Many people that come to see us are approaching or in early retirement and over the years have accumulated various different savings accounts, pensions and investments. They have spent years working and accumulating their wealth, but haven’t really stopped to think about what they really want their money to do for them when they retire.

We’re often asked ‘how should I invest my capital?’ and ‘what should I do with my pensions?’ This is the same as asking ‘how long is a piece of string?’ The answer is ‘It depends’.

Before you can make good financial decisions you need to know your ‘why’.

Does retirement mean stopping work completely or a change of direction?

Do you want a similar lifestyle or would you like to be spending more?

Do you want your family to benefit from your wealth now or in the future?

More than ever before, we are enjoying good health to an older age and many of us are capable of working well beyond retirement age, we also have the desire to do so.

For others retirement is about stopping work completely and being able to spend more time in the garden, on the golf course, travelling or helping families and charitable organisations. 

Once you have established your ‘why’ you can then start to make decisions about making your money work harder for you or how and when to take benefits from your pension.  With the changes to pension rules from April 2015 people will have much greater flexibility with their pension pots.

At Fort Financial Planning, we have The Visual Forecast. This enables you to see visually what your financial future might look like and helps you make decisions about the future. It can help us answer the real questions about money like ‘how much longer do I need to work full time for?’ and ‘How much more can we spend in retirement without running out?’ In relation to inheritance tax planning it helps you see how much you can help your family now and in the future.
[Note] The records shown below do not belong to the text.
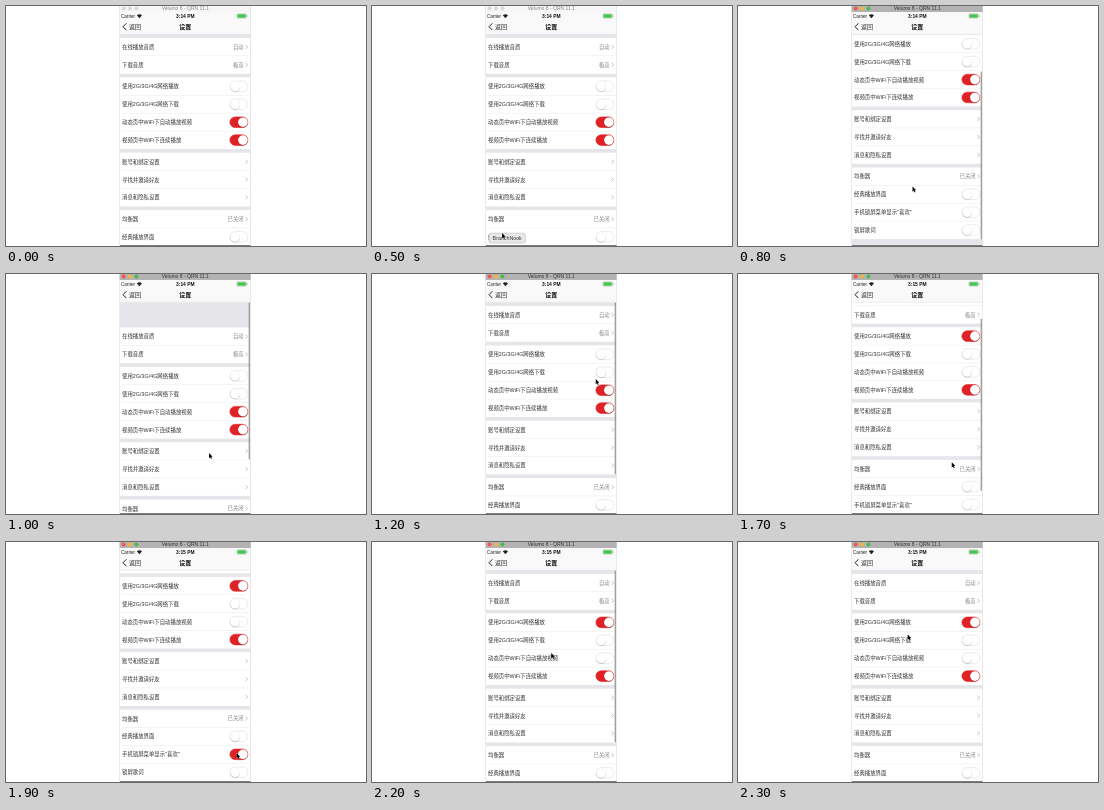
Animation, 360 px wide and 240 px high, one loop 2.4 s. Source, as an HTML page:

```html
<!DOCTYPE html>
<html lang="zh-CN">
<head>
<meta charset="utf-8">
<title>设置</title>
<style>
  html, body { margin: 0; width: 100%; height: 100%; overflow: hidden; background: #fff; }
  svg { display: block; width: 360px; height: 240px; }
  text { font-family: "Liberation Sans", "Noto Sans CJK SC", "Noto Sans CJK", sans-serif; }
</style>
</head>
<body>
<svg id="stage" viewBox="0 0 360 240"></svg>
<script>
(() => {
const LOOP = 2400, STEP = 100;
const LEFT = 114, RIGHT = 244.5, WIDTH = RIGHT - LEFT, MIDDLE = 179.3;
const NAV = 28.3, ROW = 17.9, GAP = 3.67, LIST_END = -36.5;
const GREY = '#e6e6ea', RED = '#df2226';
const stage = document.getElementById('stage');

function set(el, attrs) {
  for (const key in attrs) el.setAttribute(key, attrs[key]);
}
function add(parent, tag, attrs, content) {
  const el = document.createElementNS('http://www.w3.org/2000/svg', tag);
  set(el, attrs);
  if (content) el.textContent = content;
  parent.append(el);
  return el;
}
const rect = (parent, x, y, width, height, fill, more) =>
  add(parent, 'rect', { x, y, width, height, fill, ...more });
const label = (parent, x, mid, size, fill, content, more) =>
  add(parent, 'text', { x, y: mid + size * 0.37, 'font-size': size, fill, ...more }, content);
const stroke = (parent, d, color, width) =>
  add(parent, 'path', { d, fill: 'none', stroke: color, 'stroke-width': width });
const show = (el, on) => set(el, { visibility: on ? 'visible' : 'hidden' });
const centred = { 'text-anchor': 'middle' };
const heading = { ...centred, 'font-weight': 'bold' };

// A row has either a detail text or a switch, which may flip at a given time
const link = (name, detail = '') => ({ name, detail });
const option = (name, on, flip = Infinity) => ({ name, on, flip });
const groups = [
  [link('在线播放音质', '自动'), link('下载音质', '极高')],
  [option('使用2G/3G/4G网络播放', false, 1300), option('使用2G/3G/4G网络下载', false),
   option('动态页中WiFi下自动播放视频', true, 1400), option('视频页中WiFi下连续播放', true)],
  [link('账号和绑定设置'), link('寻找并邀请好友'), link('消息和隐私设置')],
  [link('均衡器', '已关闭'), option('经典播放界面', false),
   option('手机锁屏菜单显示"喜欢"', false, 1900), option('锁屏歌词', false)]
];

// Scrolling list
rect(stage, LEFT, NAV, WIDTH, 212, GREY);
const list = add(stage, 'g', {});
const switches = [];

function addSwitch(mid, row) {
  const track = rect(list, 223.9, mid - 5.3, 18, 10.6, '#fff', { rx: 5.3, 'stroke-width': 0.6 });
  const shade = add(list, 'circle', { cy: mid + 0.6, r: 5.1, fill: '#000', opacity: 0.17 });
  const knob = add(list, 'circle', { cy: mid, r: 4.8, fill: '#fff' });
  switches.push({ ...row, track, shade, knob });
}

function addRow(row, mid) {
  label(list, 116, mid, 5.4, '#333', row.name);
  if (row.flip) return addSwitch(mid, row);
  label(list, 237.5, mid, 5.3, '#888', row.detail, { 'text-anchor': 'end' });
  stroke(list, `M239.6 ${mid - 2}l2 2l-2 2`, '#aaa', 0.7);
}

let rowTop = NAV;
for (const group of groups) {
  rowTop += GAP;
  rect(list, LEFT, rowTop, WIDTH, ROW * group.length, '#fff');
  group.forEach((row, i) => {
    if (i) rect(list, 116, rowTop - 0.3, RIGHT - 116, 0.5, '#e9e9e9');
    addRow(row, rowTop + ROW / 2);
    rowTop += ROW;
  });
}

const scrollBar = rect(stage, 242.7, 0, 1.1, 0, '#8a8a8a', { rx: 0.5 });

// Status and navigation bars
rect(stage, LEFT, 6, WIDTH, NAV - 6, '#f9f9f9');
rect(stage, LEFT, NAV - 0.4, WIDTH, 0.4, '#d4d4d8');
label(stage, 115, 10, 4.6, '#222', 'Carrier');
add(stage, 'path', { d: 'M133.4 12.3L130.8 9.2Q133.4 7.2 136 9.2Z', fill: '#222' });
const clock = label(stage, MIDDLE, 10, 4.9, '#111', '3:14 PM', heading);
rect(stage, 230.8, 7.8, 9.6, 4.4, 'none', { rx: 1, stroke: '#9a9a9a', 'stroke-width': 0.4 });
rect(stage, 231.4, 8.3, 8.4, 3.4, '#43c84f', { rx: 0.6 });
rect(stage, 240.9, 9.3, 0.7, 1.5, '#9a9a9a');
stroke(stage, 'M120.4 17.3l-3.4 3.4l3.4 3.4', '#222', 1);
label(stage, 123, 20.7, 6, '#222', '返回');
label(stage, MIDDLE, 20.7, 6, '#111', '设置', heading);

// Window frame
const titleBar = rect(stage, LEFT - 0.5, 0, WIDTH + 1, 6, '#f6f6f6');
const title = label(stage, MIDDLE, 2.6, 5, '#888', 'Velumo 8 - QRN 11.1', centred);
const lights = ['#f4574f', '#eeb53c', '#46bd48'].map((color, i) => ({
  color, dot: add(stage, 'circle', { cx: 117.6 + i * 6.4, cy: 2.4, r: 2 })
}));
rect(stage, LEFT - 0.5, 0, 0.5, 240, '#d6d6d6');
rect(stage, RIGHT, 0, 0.5, 240, '#d6d6d6');
rect(stage, LEFT, 239, WIDTH, 1, '#7d7d7d');

// Dock tooltip and pointer
const tip = add(stage, 'g', {});
rect(tip, 117, 227.2, 36.4, 9.8, '#e9e9e9', { rx: 2, stroke: '#b9b9b9', 'stroke-width': 0.6 });
label(tip, 135.2, 232.2, 5.3, '#333', 'BranchNook', centred);
const pointer = add(stage, 'path', {
  d: 'M0 0V5.2L1.2 4.2L2 6L2.9 5.6L2.1 3.8H3.7Z',
  fill: '#000', stroke: '#fff', 'stroke-width': 0.5, 'paint-order': 'stroke'
});

// Key points: time, then value(s), eased in between
const scrollKeys = [[600, 0], [800, -42.6], [1000, 21.5], [1200, 0],
  [1600, 0], [1800, LIST_END], [2000, LIST_END], [2200, 0]];
const pointerKeys = [[200, 144, 250], [500, 130, 227], [800, 174.5, 180.5], [1000, 203, 179],
  [1300, 231, 79], [1500, 197, 165.5], [1900, 230.5, 211], [2300, 169.7, 92.5]];
const ease = k => k * k * (3 - 2 * k);

function at(keys, t) {
  const next = keys.findIndex(key => key[0] > t);
  if (next < 1) return keys.at(next).slice(1);
  const a = keys[next - 1], b = keys[next];
  const k = ease((t - a[0]) / (b[0] - a[0]));
  return a.slice(1).map((v, i) => v + (b[i + 1] - v) * k);
}

function drawScrollBar(scroll, moving) {
  const over = Math.max(scroll, LIST_END - scroll, 0);
  const height = 172 - over * 0.7;
  const part = Math.min(1, Math.max(0, scroll / LIST_END));
  set(scrollBar, { y: NAV + part * (205 - height), height });
  show(scrollBar, moving);
}

function draw(t) {
  const [scroll] = at(scrollKeys, t);
  const [x, y] = at(pointerKeys, t);
  set(list, { transform: `translate(0 ${scroll})` });
  set(pointer, { transform: `translate(${x} ${y})` });
  drawScrollBar(scroll, scroll !== at(scrollKeys, t - STEP)[0]);
  show(tip, t >= 400 && t < 600);

  const active = t >= 700;
  set(titleBar, { fill: active ? '#b4b2b3' : '#f6f6f6' });
  set(title, { fill: active ? '#333' : '#888' });
  for (const { dot, color } of lights) set(dot, { fill: active ? color : '#d9d9d9' });
  clock.textContent = t < 1700 ? '3:14 PM' : '3:15 PM';

  for (const s of switches) {
    const on = s.on !== (t >= s.flip);
    const cx = on ? 236.9 : 229.1;
    set(s.track, { fill: on ? RED : '#fff', stroke: on ? RED : '#dedede' });
    set(s.knob, { cx });
    set(s.shade, { cx });
  }
}

function tick(now) {
  draw(Math.floor((now % LOOP) / STEP) * STEP);
  requestAnimationFrame(tick);
}
draw(0);
requestAnimationFrame(tick);
})();
</script>
</body>
</html>
```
The Visual Forecast is provided as part of FFP’s Comprehensive Financial Planning service and will provide significant value for people with combined savings and pension funds in excess of £250,000.